"In California, apprenticeship training is governed by the Shelley--Maloney Apprenticeship Labor Standards Act of 1939 [("Shelley--Maloney Act")], which is codified as California Labor Code section 3070 et seq." S. Cal. Chapter of Assoc. Builders & Contractors, Inc., Joint Apprenticeship Comm., 4 Cal. 4th at 433. "Pursuant to the Shelley--Maloney Act, apprenticeship training is administered by the Division [of Apprenticeship Standards ("DAS")], which is under the auspices of the Department of Industrial Relations [("DIR")](hereafter Department)." Id. (citation omitted). "The Chief of the [DAS] . . . administers the apprenticeship law . . . and is empowered to investigate and either approve or disapprove written standards for apprenticeship programs." Id. (citations omitted).
California was "authorized under 29 C.F.R. § 29.12 to approve apprenticeship programs for federal purposes as a SAC state [in] 1978." Cal. Div. Of Labor Standards Enforcement v. Dillingham Constr., N.A., Inc., 519 U.S. 316, 320 (1997). However, after California amended its apprenticeship law -- California Labor Code § 3075 -- in 1999, OATELS "began proceedings to derecognize" California as a SAC state "contending that the amended apprenticeship statute did not conform to federal standards." Cal. Dept. of Indus. Relations, Adm. Rev. Bd. Case No. 05-093, 2007 WL 352459 (Dep't of Labor Jan. 31, 2007) (final decision and order). The United States Department of Labor's Administrative Review Board ultimately withdrew California's recognition as a SAC state on January 31, 2007. Cal. Dept. of Indus. Relations, 72 Fed. Reg. 9590-01 (Dep't of Labor Mar. 2, 2007) (notice). Therefore, California "no longer has the authority to register or oversee apprenticeship programs for 'Federal purposes.'" Id.
B. The Three Public Works Projects at Issue
Plaintiffs' motion concerns the enforcement of California apprenticeship and prevailing wage laws on the following three public works projects (referenced collectively as "state projects"): (1) the Chicago Park Elementary School Multi-purpose/Gymnasium Expansion & Four New Relocatable Classroom Buildings Project in Nevada County, ("Chicago Park Project"); (2) the Marysville High School Alternative Education Center Project in Yuba County, ("Marysville High Project"); and (3) Williams-Brotherhood Joint Use Gym in Stockton, California ("Stockton Project"). The "Chicago Park Project" is a multi-purpose gymnasium and classroom expansion project. (Pls.' Compendium of Evidence in Supp. of Mot. for Prelim. Inj., Decl. of Michael Genest ¶ 3, ECF No. 6-2 ("Genest Decl.").)
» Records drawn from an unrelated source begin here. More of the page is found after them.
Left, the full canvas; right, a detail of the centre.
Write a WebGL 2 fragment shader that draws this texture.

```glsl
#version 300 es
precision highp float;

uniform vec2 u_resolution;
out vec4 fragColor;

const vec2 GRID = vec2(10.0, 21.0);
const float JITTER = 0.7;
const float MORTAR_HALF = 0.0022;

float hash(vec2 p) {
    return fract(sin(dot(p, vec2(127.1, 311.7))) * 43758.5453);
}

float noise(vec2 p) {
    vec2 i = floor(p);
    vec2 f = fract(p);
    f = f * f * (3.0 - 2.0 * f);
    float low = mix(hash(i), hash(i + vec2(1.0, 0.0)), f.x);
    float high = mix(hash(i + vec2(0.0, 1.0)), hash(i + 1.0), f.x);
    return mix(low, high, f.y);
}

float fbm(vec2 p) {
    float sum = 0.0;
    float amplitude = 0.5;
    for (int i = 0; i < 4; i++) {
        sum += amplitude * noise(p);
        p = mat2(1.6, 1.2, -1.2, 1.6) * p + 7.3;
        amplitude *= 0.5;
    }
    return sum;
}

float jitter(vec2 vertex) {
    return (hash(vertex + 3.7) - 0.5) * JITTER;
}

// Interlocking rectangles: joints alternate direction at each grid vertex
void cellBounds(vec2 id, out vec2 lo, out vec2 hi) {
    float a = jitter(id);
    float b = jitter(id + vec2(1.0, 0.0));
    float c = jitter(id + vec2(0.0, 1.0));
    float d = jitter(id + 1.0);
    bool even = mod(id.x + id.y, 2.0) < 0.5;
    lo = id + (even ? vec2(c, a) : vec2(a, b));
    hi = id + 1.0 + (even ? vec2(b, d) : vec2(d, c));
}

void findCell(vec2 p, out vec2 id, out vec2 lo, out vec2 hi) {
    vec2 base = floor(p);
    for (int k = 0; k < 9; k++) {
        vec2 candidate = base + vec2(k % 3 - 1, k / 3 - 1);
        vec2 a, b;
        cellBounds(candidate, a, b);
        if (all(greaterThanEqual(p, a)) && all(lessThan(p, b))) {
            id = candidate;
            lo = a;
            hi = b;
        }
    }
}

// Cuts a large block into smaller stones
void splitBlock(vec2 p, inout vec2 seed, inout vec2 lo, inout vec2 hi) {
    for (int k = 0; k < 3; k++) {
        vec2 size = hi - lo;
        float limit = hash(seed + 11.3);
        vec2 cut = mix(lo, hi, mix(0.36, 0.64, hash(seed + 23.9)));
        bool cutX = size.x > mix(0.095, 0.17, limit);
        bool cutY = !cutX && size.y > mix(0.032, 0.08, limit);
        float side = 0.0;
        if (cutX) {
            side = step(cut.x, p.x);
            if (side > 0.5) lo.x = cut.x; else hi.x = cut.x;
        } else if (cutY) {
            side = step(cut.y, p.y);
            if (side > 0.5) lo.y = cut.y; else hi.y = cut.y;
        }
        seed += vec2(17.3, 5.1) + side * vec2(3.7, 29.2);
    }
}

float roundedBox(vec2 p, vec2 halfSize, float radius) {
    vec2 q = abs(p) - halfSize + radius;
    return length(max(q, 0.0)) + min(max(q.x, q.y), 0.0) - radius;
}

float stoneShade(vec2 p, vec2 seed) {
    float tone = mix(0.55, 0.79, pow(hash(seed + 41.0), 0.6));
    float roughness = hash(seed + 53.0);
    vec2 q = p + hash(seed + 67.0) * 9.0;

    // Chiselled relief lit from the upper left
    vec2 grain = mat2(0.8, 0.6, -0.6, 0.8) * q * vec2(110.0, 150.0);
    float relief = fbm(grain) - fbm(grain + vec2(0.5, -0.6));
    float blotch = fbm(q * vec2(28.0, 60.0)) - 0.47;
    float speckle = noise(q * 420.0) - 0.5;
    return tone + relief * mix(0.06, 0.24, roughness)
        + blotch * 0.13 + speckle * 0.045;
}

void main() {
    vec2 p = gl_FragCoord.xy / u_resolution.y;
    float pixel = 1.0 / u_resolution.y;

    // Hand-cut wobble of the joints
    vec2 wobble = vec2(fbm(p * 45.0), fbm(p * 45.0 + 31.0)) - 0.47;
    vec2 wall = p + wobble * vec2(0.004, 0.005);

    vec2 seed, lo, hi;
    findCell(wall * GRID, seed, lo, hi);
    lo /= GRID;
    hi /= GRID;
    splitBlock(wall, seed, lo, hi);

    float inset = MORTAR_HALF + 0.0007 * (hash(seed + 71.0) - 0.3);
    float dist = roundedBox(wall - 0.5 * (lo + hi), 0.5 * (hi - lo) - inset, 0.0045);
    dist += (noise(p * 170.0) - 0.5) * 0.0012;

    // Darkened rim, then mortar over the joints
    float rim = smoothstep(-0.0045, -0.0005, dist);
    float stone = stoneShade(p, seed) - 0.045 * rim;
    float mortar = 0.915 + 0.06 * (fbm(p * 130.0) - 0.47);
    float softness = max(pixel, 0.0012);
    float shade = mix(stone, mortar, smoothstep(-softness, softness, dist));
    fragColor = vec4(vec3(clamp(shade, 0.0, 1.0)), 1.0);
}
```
The Treasurer of the State of California used a portion of the proceeds from the sale of "Build America Bonds," which occurred in April 2009 and May 2010, to fund a portion of the Stockton Project and the Chicago Park Project. (Genest Decl. ¶¶ 10a, 10c.) "Build America Bonds" are a new form of municipal bond which are subject to federal taxes. Id.
¶ 8. However, the U.S. Treasury pays a subsidy to the municipal lender to cover the differential costs associated with the taxable nature of the bond. Id. The Treasurer of the State of California funded the Marysville High Project with funds received from the sell of municipal bonds, which are usually exempt from federal taxation. Id. ¶¶ 5, 10b. Plaintiffs argue that the referenced financing for the state projects causes the projects to be projects for a "federal purpose" under the Fitzgerald Act and its implementing regulations, because of the referenced federal tax incentives involved with funding the projects. (Pls. Mot. for Prelim. Inj. at 21-24.)
A. Standing / Ripeness of Specific Injunctive Relief Sought
Plaintiffs request the following specific relief in their preliminary injunction motion:
[An order] enjoining and prohibiting Defendants . . .
(a) From refusing to recognize and comply with the United State Department of Labor Administrative Review Board's "Final Decision and Order" of January 31, 2007 and the U.S. Department of Labor's March 2, 2007 public notice, pursuant to 29 C.F.R. 29.13(d), that "the CDIR and the CAC no longer have ...